101(4)_str50

 

ISSN 1392-3196 / e-ISSN 2335-8947
Zemdirbyste-Agriculture, vol. 101, No. 4 (2014), p. 395–402
DOI  10.13080/z-a.2014.101.050

The influence of soil preparation on the development of ground vegetation in forest plantations on arable farmland and forest clear-cut areas

Vytautas SUCHOCKAS, Antanas MALINAUSKAS, Gintautas URBAITIS, Alfas PLIŪRA

Abstract
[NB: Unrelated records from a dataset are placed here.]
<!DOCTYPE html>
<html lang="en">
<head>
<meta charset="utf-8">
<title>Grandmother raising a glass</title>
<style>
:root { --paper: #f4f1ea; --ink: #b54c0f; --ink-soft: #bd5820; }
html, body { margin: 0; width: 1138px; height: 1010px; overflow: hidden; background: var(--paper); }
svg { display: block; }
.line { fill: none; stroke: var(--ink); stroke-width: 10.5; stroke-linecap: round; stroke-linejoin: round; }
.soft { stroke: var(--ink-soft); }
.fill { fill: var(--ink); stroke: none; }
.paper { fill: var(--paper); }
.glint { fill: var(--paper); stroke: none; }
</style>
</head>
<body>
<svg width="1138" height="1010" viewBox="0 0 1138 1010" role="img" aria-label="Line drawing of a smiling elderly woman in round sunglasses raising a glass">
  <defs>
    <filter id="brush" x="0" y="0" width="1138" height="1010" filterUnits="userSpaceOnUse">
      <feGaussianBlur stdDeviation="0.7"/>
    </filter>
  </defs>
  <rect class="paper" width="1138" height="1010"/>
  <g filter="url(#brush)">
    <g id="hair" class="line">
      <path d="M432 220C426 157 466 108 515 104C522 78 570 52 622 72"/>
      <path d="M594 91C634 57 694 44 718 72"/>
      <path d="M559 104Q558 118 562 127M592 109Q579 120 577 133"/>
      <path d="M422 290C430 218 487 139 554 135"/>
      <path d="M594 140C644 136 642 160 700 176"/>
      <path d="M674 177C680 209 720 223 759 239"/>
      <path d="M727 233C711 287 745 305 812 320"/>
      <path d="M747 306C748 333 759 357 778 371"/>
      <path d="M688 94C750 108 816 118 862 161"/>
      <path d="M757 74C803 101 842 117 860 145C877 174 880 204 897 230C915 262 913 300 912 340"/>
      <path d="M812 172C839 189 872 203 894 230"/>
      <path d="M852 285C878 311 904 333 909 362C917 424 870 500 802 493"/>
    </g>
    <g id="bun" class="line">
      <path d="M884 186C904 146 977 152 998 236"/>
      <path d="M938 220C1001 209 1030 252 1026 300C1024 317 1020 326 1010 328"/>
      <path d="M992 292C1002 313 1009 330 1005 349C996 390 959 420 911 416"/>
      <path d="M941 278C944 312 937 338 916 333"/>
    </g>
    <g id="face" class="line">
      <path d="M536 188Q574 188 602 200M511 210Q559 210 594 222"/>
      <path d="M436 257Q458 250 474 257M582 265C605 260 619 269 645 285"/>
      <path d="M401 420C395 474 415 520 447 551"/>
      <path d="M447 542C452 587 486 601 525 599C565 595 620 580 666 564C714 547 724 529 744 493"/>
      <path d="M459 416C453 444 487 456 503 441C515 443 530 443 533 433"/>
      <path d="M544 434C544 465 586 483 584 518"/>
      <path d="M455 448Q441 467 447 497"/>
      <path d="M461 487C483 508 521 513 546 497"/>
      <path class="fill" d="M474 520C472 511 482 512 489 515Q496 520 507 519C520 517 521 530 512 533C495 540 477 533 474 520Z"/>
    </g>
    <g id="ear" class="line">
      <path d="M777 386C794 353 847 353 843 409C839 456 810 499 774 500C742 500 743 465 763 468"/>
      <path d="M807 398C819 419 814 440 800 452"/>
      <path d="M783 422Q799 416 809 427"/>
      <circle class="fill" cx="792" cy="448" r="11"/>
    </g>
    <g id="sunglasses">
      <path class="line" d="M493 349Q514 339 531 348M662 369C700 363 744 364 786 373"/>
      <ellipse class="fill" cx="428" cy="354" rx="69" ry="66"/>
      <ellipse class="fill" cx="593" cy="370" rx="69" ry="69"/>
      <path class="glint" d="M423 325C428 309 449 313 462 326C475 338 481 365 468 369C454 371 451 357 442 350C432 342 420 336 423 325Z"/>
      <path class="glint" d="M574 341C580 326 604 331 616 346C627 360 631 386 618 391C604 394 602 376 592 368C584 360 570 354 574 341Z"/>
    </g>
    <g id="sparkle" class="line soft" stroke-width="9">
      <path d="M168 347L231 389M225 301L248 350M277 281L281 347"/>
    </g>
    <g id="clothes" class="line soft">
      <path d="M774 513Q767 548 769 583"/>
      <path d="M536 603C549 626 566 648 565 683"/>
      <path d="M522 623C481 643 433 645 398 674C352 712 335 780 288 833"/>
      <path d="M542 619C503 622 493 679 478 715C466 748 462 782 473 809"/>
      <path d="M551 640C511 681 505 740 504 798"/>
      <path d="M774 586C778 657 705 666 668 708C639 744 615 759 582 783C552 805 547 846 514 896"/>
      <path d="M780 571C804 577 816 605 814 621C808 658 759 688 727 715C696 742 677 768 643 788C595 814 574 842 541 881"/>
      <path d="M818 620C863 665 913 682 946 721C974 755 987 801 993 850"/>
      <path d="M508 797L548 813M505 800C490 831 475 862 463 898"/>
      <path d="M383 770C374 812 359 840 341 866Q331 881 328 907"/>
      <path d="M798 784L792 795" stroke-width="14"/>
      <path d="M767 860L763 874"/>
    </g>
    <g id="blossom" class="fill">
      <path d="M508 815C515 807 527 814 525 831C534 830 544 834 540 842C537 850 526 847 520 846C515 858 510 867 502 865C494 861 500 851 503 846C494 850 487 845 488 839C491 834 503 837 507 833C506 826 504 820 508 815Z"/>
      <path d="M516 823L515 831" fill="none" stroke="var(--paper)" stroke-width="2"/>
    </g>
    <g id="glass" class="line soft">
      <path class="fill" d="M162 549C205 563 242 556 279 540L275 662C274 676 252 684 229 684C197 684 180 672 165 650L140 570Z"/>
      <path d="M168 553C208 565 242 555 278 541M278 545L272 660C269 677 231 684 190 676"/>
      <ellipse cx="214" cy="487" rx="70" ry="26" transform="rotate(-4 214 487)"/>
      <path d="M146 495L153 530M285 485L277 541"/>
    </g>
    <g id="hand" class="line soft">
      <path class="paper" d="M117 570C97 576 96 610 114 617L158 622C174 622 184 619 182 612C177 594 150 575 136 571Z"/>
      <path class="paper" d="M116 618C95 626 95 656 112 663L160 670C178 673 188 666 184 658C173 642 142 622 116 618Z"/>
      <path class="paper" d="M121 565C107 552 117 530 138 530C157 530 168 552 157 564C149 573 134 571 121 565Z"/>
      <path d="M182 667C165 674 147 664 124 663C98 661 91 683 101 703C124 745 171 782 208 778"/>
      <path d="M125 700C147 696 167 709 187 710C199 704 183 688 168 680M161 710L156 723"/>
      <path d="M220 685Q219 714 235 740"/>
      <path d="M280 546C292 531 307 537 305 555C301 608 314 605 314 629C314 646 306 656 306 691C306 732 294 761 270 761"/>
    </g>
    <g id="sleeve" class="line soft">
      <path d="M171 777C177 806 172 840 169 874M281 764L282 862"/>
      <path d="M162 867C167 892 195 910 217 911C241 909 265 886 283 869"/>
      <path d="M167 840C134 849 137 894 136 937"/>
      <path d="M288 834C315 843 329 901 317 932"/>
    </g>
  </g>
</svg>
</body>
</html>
The influence of soil preparation on the development of ground vegetation during the establishment of forest plantations was studied. It was found that in the first-year plantations on former farmland the least biomass of ground vegetation develops on furrows. Complete soil tillage to the depth of 22–27 cm, ploughed in berms or elimination of weeds with Roundup Bio may reduce the biomass of ground vegetation by up to two times. Soil ploughing in berms or piles always reduced the mass of weeds.

In the second year of plantations’ growth, differences in the biomass of weeds among different soil preparation treatments decreased. On fresh clear-cut areas of fertile mineral soils any mechanical method of soil preparation reduced the biomass of ground vegetation. With increasing soil preparation depth (down to 40 cm) and the width of the strip (up to 100 cm), the biomass of ground vegetation decreased.

The least (4–9 times less compared with unprepared soil) ground vegetation biomass was observed when the soil had been prepared in furrows, berms or piles. Soil preparation method affected also the height of ground vegetation. It depended on soil fertility and moisture content, weed species, spring and summer weather conditions.

The shading class of seedlings and the volume of plantation tending depended on soil preparation method too. Seedlings planted on wide (100 cm) furrows and on 30 cm high piles were the least shaded, while those growing on unprepared, completely ploughed soil or on inverted humus mounds experienced the greatest suppression.

Key words: berm, development of ground vegetation, forest plantations, furrow, soil preparation.

Full text:  101_4_str50.pdf